House Of Ronin Is The New Japanese Experience In Milan
- 9 Jun '22
- 12:56 pm by Sneha Shah
While Milan is known for its role as a fashion and design capital, the city also plucks up the courage to mix culinary traditions with gourmet experimental twists and sublime concoctions. From Michelin-star establishments to traditional trattorie, Milan offers diversity in extravagant influences. Nestled in the heart of the city’s very own Chinatown, the House of Ronin opened just in time for Milan Design Week, and is already one of the hottest spots in town!
The House of Ronin has shaken up the city’s nightlife scene with an alluring new concept that fuses three restaurants; a multi-functional nocturnal playground where Shanghai meets Tokyo by way of Milan. This residential neo-liberty building that was built in the late 1920s, is recalibrated to a retro-futuristic environment made of layers and levels designed in an ascending path over four floors. Led by Salva Tu Alma and redeveloped by design studio SC+, every single object and detail has been conceived to offer a unique experience in terms of taste and architecture.
On the ground floor, guests are welcomed by Izakaya of Piccolo Ronin, where you can eat street food dishes of Japanese gastronomic culture together with Japanese-inspired cocktails. There is a listening bar brimming with 1970s records curated by Ultimo Tango, a Milanese collective and record label with a passion for vinyl. Going up to the first floor there is Ronin’s robatayaki restaurant with shabu-shabu, where chef Gigi Nastri communicates with his hands, fire and with raw materials in a flaming cooking show. The peculiarity of this restaurant, Robata, is the cooking table which allows you to eat directly while looking at the kitchen without any interference. On the second floor, spanning 200 square metres, are four private karaoke rooms each featuring a different extravagant style. This is a world that develops around Madame Cheng’s small cocktail and sake bar, named in honour of an Asian pirate. On the same floor is the other side of Japanese ultra-traditionalism, a veritable boutique fine dining restaurant, the Omakase Sushiyaki.

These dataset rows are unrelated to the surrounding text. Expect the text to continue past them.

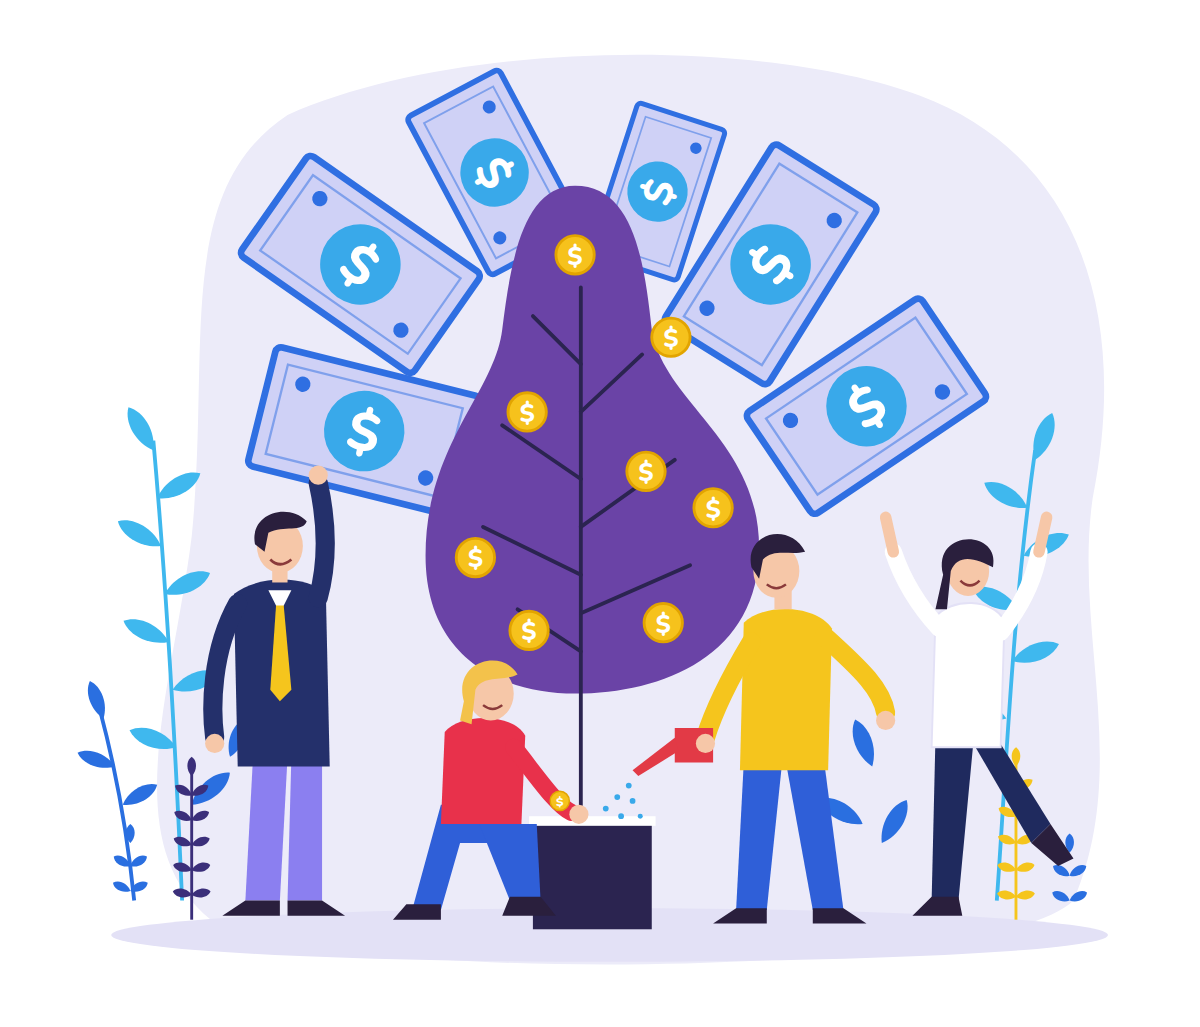
<!DOCTYPE html>
<html lang="en">
<head>
<meta charset="utf-8">
<title>Growing Money Tree</title>
<link href="https://fonts.googleapis.com/css2?family=Nunito:wght@800&display=swap" rel="stylesheet">
<style>
:root{
  --paper:#ffffff;
  --blob:#ecebf9;
  --ground:#e3e1f6;
  --note-fill:#cfd1f6;
  --note-edge:#2f6fe2;
  --note-seal:#39a9ea;
  --tree:#6a43a6;
  --branch:#2b2450;
  --coin:#f6c21c;
  --coin-edge:#e2a400;
  --pot:#2b2450;
  --leaf-cyan:#3fb8ee;
  --leaf-blue:#2a6fe0;
  --leaf-dark:#3b2f7a;
  --leaf-yellow:#f5c51d;
  --skin:#f6c7a8;
  --hair-dark:#2a1f3d;
  --hair-blonde:#f3c24b;
  --suit:#24306b;
  --suit-pants:#8b7ff0;
  --tie:#f5c51d;
  --red-top:#e8314b;
  --jeans:#2f5fd8;
  --yellow-shirt:#f5c51d;
  --can:#e23a46;
  --water:#39a9ea;
  --white-top:#ffffff;
  --navy:#1f2a5e;
}
html,body{margin:0;padding:0;overflow:hidden;background:var(--paper);}
.scene{display:block;width:1200px;height:1027px;}
.dollar{font-family:'Nunito',sans-serif;font-weight:800;fill:#fff;text-anchor:middle;dominant-baseline:central;}
</style>
</head>
<body>
<svg class="scene" viewBox="0 0 626 536" preserveAspectRatio="none" role="img" aria-label="Four happy people growing and watering a money tree with banknotes behind it">
<defs>
  <g id="banknote">
    <rect x="-55" y="-32" width="110" height="64" rx="3" fill="var(--note-fill)" stroke="var(--note-edge)" stroke-width="3.5"/>
    <rect x="-47" y="-24" width="94" height="48" fill="none" stroke="var(--note-edge)" stroke-width="1.2" opacity=".5"/>
    <circle r="21" fill="var(--note-seal)"/>
    <text class="dollar" y="1" font-size="28">$</text>
    <circle cx="-37" cy="-16" r="4" fill="var(--note-edge)"/>
    <circle cx="37" cy="16" r="4" fill="var(--note-edge)"/>
  </g>
  <g id="coin">
    <circle r="10" fill="var(--coin)" stroke="var(--coin-edge)" stroke-width="1.5"/>
    <text class="dollar" y="1" font-size="13">$</text>
  </g>
  <path id="leaf" d="M0 0 C8 -6 20 -6 26 0 C20 6 8 6 0 0Z"/>
  <path id="fern" d="M0 0 C3 -3 8 -3 10 0 C8 3 3 3 0 0Z"/>
</defs>

<path d="M150 60 C240 20 400 20 480 50 C560 80 590 160 570 260 C560 330 590 400 560 470 C520 510 180 515 110 480 C60 440 90 360 100 280 C110 180 90 100 150 60Z" fill="var(--blob)"/>
<ellipse cx="318" cy="488" rx="260" ry="14" fill="var(--ground)"/>

<g class="banknotes">
  <use href="#banknote" transform="translate(258 90) rotate(62) scale(.85)"/>
  <use href="#banknote" transform="translate(343 100) rotate(-72) scale(.75)"/>
  <use href="#banknote" transform="translate(188 138) rotate(35)"/>
  <use href="#banknote" transform="translate(402 138) rotate(-58)"/>
  <use href="#banknote" transform="translate(190 225) rotate(14)"/>
  <use href="#banknote" transform="translate(452 212) rotate(-34)"/>
</g>

<g class="plants-left">
  <path d="M95 470 C92 400 88 320 80 230" stroke="var(--leaf-cyan)" stroke-width="2" fill="none"/>
  <g fill="var(--leaf-cyan)">
    <use href="#leaf" transform="translate(80 235) rotate(-120)"/>
    <use href="#leaf" transform="translate(82 260) rotate(-30)"/>
    <use href="#leaf" transform="translate(84 285) rotate(-150)"/>
    <use href="#leaf" transform="translate(86 310) rotate(-25)"/>
    <use href="#leaf" transform="translate(88 335) rotate(-155)"/>
    <use href="#leaf" transform="translate(90 360) rotate(-20)"/>
    <use href="#leaf" transform="translate(92 390) rotate(-160)"/>
  </g>
  <path d="M70 470 C66 430 60 400 52 370" stroke="var(--leaf-blue)" stroke-width="2" fill="none"/>
  <g fill="var(--leaf-blue)">
    <use href="#leaf" transform="translate(54 375) rotate(-110) scale(.8)"/>
    <use href="#leaf" transform="translate(60 400) rotate(-160) scale(.8)"/>
    <use href="#leaf" transform="translate(64 420) rotate(-30) scale(.8)"/>
    <use href="#leaf" transform="translate(100 420) rotate(-40)"/>
    <use href="#leaf" transform="translate(120 395) rotate(-70) scale(.8)"/>
  </g>
  <path d="M100 480 L100 400" stroke="var(--leaf-dark)" stroke-width="1.5"/>
  <g fill="var(--leaf-dark)">
    <use href="#fern" transform="translate(100 405) rotate(-90)"/>
    <use href="#fern" transform="translate(100 415) rotate(-30)"/><use href="#fern" transform="translate(100 415) rotate(-150)"/>
    <use href="#fern" transform="translate(100 428) rotate(-25)"/><use href="#fern" transform="translate(100 428) rotate(-155)"/>
    <use href="#fern" transform="translate(100 441) rotate(-20)"/><use href="#fern" transform="translate(100 441) rotate(-160)"/>
    <use href="#fern" transform="translate(100 454) rotate(-15)"/><use href="#fern" transform="translate(100 454) rotate(-165)"/>
    <use href="#fern" transform="translate(100 467) rotate(-10)"/><use href="#fern" transform="translate(100 467) rotate(-170)"/>
  </g>
  <g fill="var(--leaf-blue)">
    <use href="#fern" transform="translate(68 440) rotate(-90)"/>
    <use href="#fern" transform="translate(68 452) rotate(-30)"/><use href="#fern" transform="translate(68 452) rotate(-150)"/>
    <use href="#fern" transform="translate(68 465) rotate(-25)"/><use href="#fern" transform="translate(68 465) rotate(-155)"/>
  </g>
</g>

<g class="plants-right">
  <path d="M520 470 C525 400 528 320 540 235" stroke="var(--leaf-cyan)" stroke-width="2" fill="none"/>
  <g fill="var(--leaf-cyan)">
    <use href="#leaf" transform="translate(540 240) rotate(-70)"/>
    <use href="#leaf" transform="translate(536 265) rotate(-150)"/>
    <use href="#leaf" transform="translate(534 290) rotate(-25)"/>
    <use href="#leaf" transform="translate(531 318) rotate(-155)"/>
    <use href="#leaf" transform="translate(528 345) rotate(-20)"/>
    <use href="#leaf" transform="translate(525 375) rotate(-160)"/>
  </g>
  <g fill="var(--leaf-blue)">
    <use href="#leaf" transform="translate(455 400) rotate(-110)"/>
    <use href="#leaf" transform="translate(450 430) rotate(-150)"/>
    <use href="#leaf" transform="translate(460 440) rotate(-60)"/>
  </g>
  <path d="M530 480 L530 395" stroke="var(--leaf-yellow)" stroke-width="1.5"/>
  <g fill="var(--leaf-yellow)">
    <use href="#fern" transform="translate(530 400) rotate(-90)"/>
    <use href="#fern" transform="translate(530 412) rotate(-30)"/><use href="#fern" transform="translate(530 412) rotate(-150)"/>
    <use href="#fern" transform="translate(530 426) rotate(-25)"/><use href="#fern" transform="translate(530 426) rotate(-155)"/>
    <use href="#fern" transform="translate(530 440) rotate(-20)"/><use href="#fern" transform="translate(530 440) rotate(-160)"/>
    <use href="#fern" transform="translate(530 454) rotate(-15)"/><use href="#fern" transform="translate(530 454) rotate(-165)"/>
    <use href="#fern" transform="translate(530 468) rotate(-10)"/><use href="#fern" transform="translate(530 468) rotate(-170)"/>
  </g>
  <g fill="var(--leaf-blue)">
    <use href="#fern" transform="translate(558 445) rotate(-90)"/>
    <use href="#fern" transform="translate(558 457) rotate(-30)"/><use href="#fern" transform="translate(558 457) rotate(-150)"/>
    <use href="#fern" transform="translate(558 470) rotate(-25)"/><use href="#fern" transform="translate(558 470) rotate(-155)"/>
  </g>
</g>

<g class="money-tree">
  <path d="M300 97 C272 97 266 140 262 172 C258 205 222 232 222 290 C222 342 260 362 300 362 C346 362 396 342 396 286 C396 230 346 210 340 172 C336 135 330 97 300 97Z" fill="var(--tree)"/>
  <g stroke="var(--branch)" stroke-width="2" fill="none" stroke-linecap="round">
    <path d="M303 430 L303 150"/>
    <path d="M303 190 L278 165"/><path d="M303 215 L335 185"/>
    <path d="M303 250 L262 222"/><path d="M303 275 L352 240"/>
    <path d="M303 300 L252 275"/><path d="M303 320 L360 295"/>
    <path d="M303 340 L270 318"/>
  </g>
  <use href="#coin" x="300" y="133"/>
  <use href="#coin" x="350" y="176"/>
  <use href="#coin" x="275" y="215"/>
  <use href="#coin" x="337" y="246"/>
  <use href="#coin" x="372" y="265"/>
  <use href="#coin" x="248" y="291"/>
  <use href="#coin" x="276" y="329"/>
  <use href="#coin" x="346" y="325"/>
  <rect x="278" y="428" width="62" height="57" fill="var(--pot)"/>
  <rect x="276" y="426" width="66" height="5" fill="#fff"/>
</g>

<g class="man-in-suit">
  <path d="M128 470 L132 395 L150 395 L146 470Z" fill="var(--suit-pants)"/>
  <path d="M150 470 L152 395 L168 395 L168 470Z" fill="var(--suit-pants)"/>
  <path d="M116 478 L146 478 L146 470 L128 470Z M150 478 L180 478 L168 470 L150 470Z" fill="var(--hair-dark)"/>
  <path d="M122 310 C135 300 160 300 170 310 L172 400 L124 400Z" fill="var(--suit)"/>
  <path d="M140 308 L146 320 L152 308Z" fill="#fff"/>
  <path d="M144 316 L148 316 L152 360 L146 366 L141 360Z" fill="var(--tie)"/>
  <path d="M124 315 C110 340 110 370 112 385" stroke="var(--suit)" stroke-width="10" stroke-linecap="round" fill="none"/>
  <path d="M166 312 C172 290 170 270 166 252" stroke="var(--suit)" stroke-width="10" stroke-linecap="round" fill="none"/>
  <circle cx="166" cy="248" r="5" fill="var(--skin)"/>
  <circle cx="112" cy="388" r="5" fill="var(--skin)"/>
  <rect x="142" y="294" width="8" height="10" fill="var(--skin)"/>
  <ellipse cx="146" cy="285" rx="12" ry="14" fill="var(--skin)"/>
  <path d="M133 284 C130 268 150 262 160 272 C158 278 148 274 140 278 L138 288Z" fill="var(--hair-dark)"/>
  <path d="M141 292 Q146 297 152 292" stroke="#8a3a3a" stroke-width="1.4" fill="none"/>
</g>

<g class="kneeling-woman">
  <path d="M215 475 L230 420 L268 420 L262 440 L240 440 L230 475Z" fill="var(--jeans)"/>
  <path d="M250 430 L280 430 L282 470 L266 470Z" fill="var(--jeans)"/>
  <path d="M205 480 L230 480 L230 472 L212 472Z M262 478 L290 478 L282 468 L266 468Z" fill="var(--hair-dark)"/>
  <path d="M232 382 C240 372 268 372 274 384 L272 430 L230 430Z" fill="var(--red-top)"/>
  <path d="M268 390 C280 405 290 420 298 424" stroke="var(--red-top)" stroke-width="9" stroke-linecap="round" fill="none"/>
  <circle cx="302" cy="425" r="5" fill="var(--skin)"/>
  <use href="#coin" transform="translate(292 418) scale(.5)"/>
  <ellipse cx="256" cy="362" rx="12" ry="14" fill="var(--skin)"/>
  <path d="M242 366 C236 345 262 338 270 352 C262 356 252 352 248 360 L246 378 L240 376Z" fill="var(--hair-blonde)"/>
  <path d="M252 368 Q257 372 262 368" stroke="#8a3a3a" stroke-width="1.3" fill="none"/>
</g>

<g class="watering-man">
  <path d="M388 398 L408 398 L400 475 L384 475Z" fill="var(--jeans)"/>
  <path d="M410 398 L430 398 L440 475 L424 475Z" fill="var(--jeans)"/>
  <path d="M372 482 L400 482 L400 474 L384 474Z M424 482 L452 482 L440 474 L424 474Z" fill="var(--hair-dark)"/>
  <path d="M388 325 C398 315 425 315 434 328 L432 402 L386 402Z" fill="var(--yellow-shirt)"/>
  <path d="M392 335 C380 355 372 372 368 385" stroke="var(--yellow-shirt)" stroke-width="10" stroke-linecap="round" fill="none"/>
  <path d="M430 332 C450 350 460 360 462 372" stroke="var(--yellow-shirt)" stroke-width="10" stroke-linecap="round" fill="none"/>
  <circle cx="462" cy="376" r="5" fill="var(--skin)"/>
  <path d="M352 380 L372 380 L372 398 L352 398Z" fill="var(--can)"/>
  <path d="M352 385 L330 402 L333 405 L354 392Z" fill="var(--can)"/>
  <circle cx="368" cy="388" r="5" fill="var(--skin)"/>
  <g fill="var(--water)">
    <circle cx="328" cy="410" r="1.5"/><circle cx="322" cy="416" r="1.5"/><circle cx="330" cy="418" r="1.5"/>
    <circle cx="316" cy="422" r="1.5"/><circle cx="324" cy="426" r="1.5"/><circle cx="334" cy="426" r="1.3"/>
  </g>
  <rect x="404" y="308" width="9" height="10" fill="var(--skin)"/>
  <ellipse cx="405" cy="298" rx="12" ry="14" fill="var(--skin)"/>
  <path d="M392 296 C388 278 412 272 420 288 C412 290 404 286 398 292 L396 302Z" fill="var(--hair-dark)"/>
  <path d="M400 305 Q405 309 410 305" stroke="#8a3a3a" stroke-width="1.3" fill="none"/>
</g>

<g class="jumping-woman">
  <path d="M488 385 L508 385 L500 470 L486 470Z" fill="var(--navy)"/>
  <path d="M506 385 L520 385 L548 430 L538 440Z" fill="var(--navy)"/>
  <path d="M476 478 L502 478 L500 468 L486 468Z M538 440 L548 430 L560 448 L552 452Z" fill="var(--hair-dark)"/>
  <path d="M488 322 C496 312 518 312 524 324 L522 390 L486 390Z" fill="var(--white-top)" stroke="#e3e1f6" stroke-width="1"/>
  <path d="M490 328 C478 315 470 300 466 288" stroke="var(--white-top)" stroke-width="9" stroke-linecap="round" fill="none"/>
  <path d="M522 330 C534 315 540 300 542 288" stroke="var(--white-top)" stroke-width="9" stroke-linecap="round" fill="none"/>
  <path d="M466 288 L462 270" stroke="var(--skin)" stroke-width="6" stroke-linecap="round"/>
  <path d="M542 288 L546 270" stroke="var(--skin)" stroke-width="6" stroke-linecap="round"/>
  <ellipse cx="505" cy="298" rx="11" ry="13" fill="var(--skin)"/>
  <path d="M492 300 C486 276 522 276 518 296 C510 292 500 288 496 298 L494 318 L488 318Z" fill="var(--hair-dark)"/>
  <path d="M501 303 Q506 308 511 303" stroke="#8a3a3a" stroke-width="1.3" fill="none"/>
</g>
</svg>
</body>
</html>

The top floor houses a private club Arcade, an exclusive lounge designed by Marsica Fossati. This large intimate setting is made up of oriental geometries within which vintage furnishings are inserted with a classic English flavour. A rather safe and less eccentric space to retrieve from the hangover of lights and colours of the other floors. Ronin is not just a restaurant; it is an exchange of iconographies as one looks at the flashes of the city from a moving car. All furnishings, fabrics and accessories are custom-made and assembled into atmospheres that are functional for different purposes. House of Ronin is in fact conceived as a sequence shot across different settings, with idiosyncratic styles, neon lights, precious upholstery, and a composition of European and American colours that transports you to the bowels of Japan.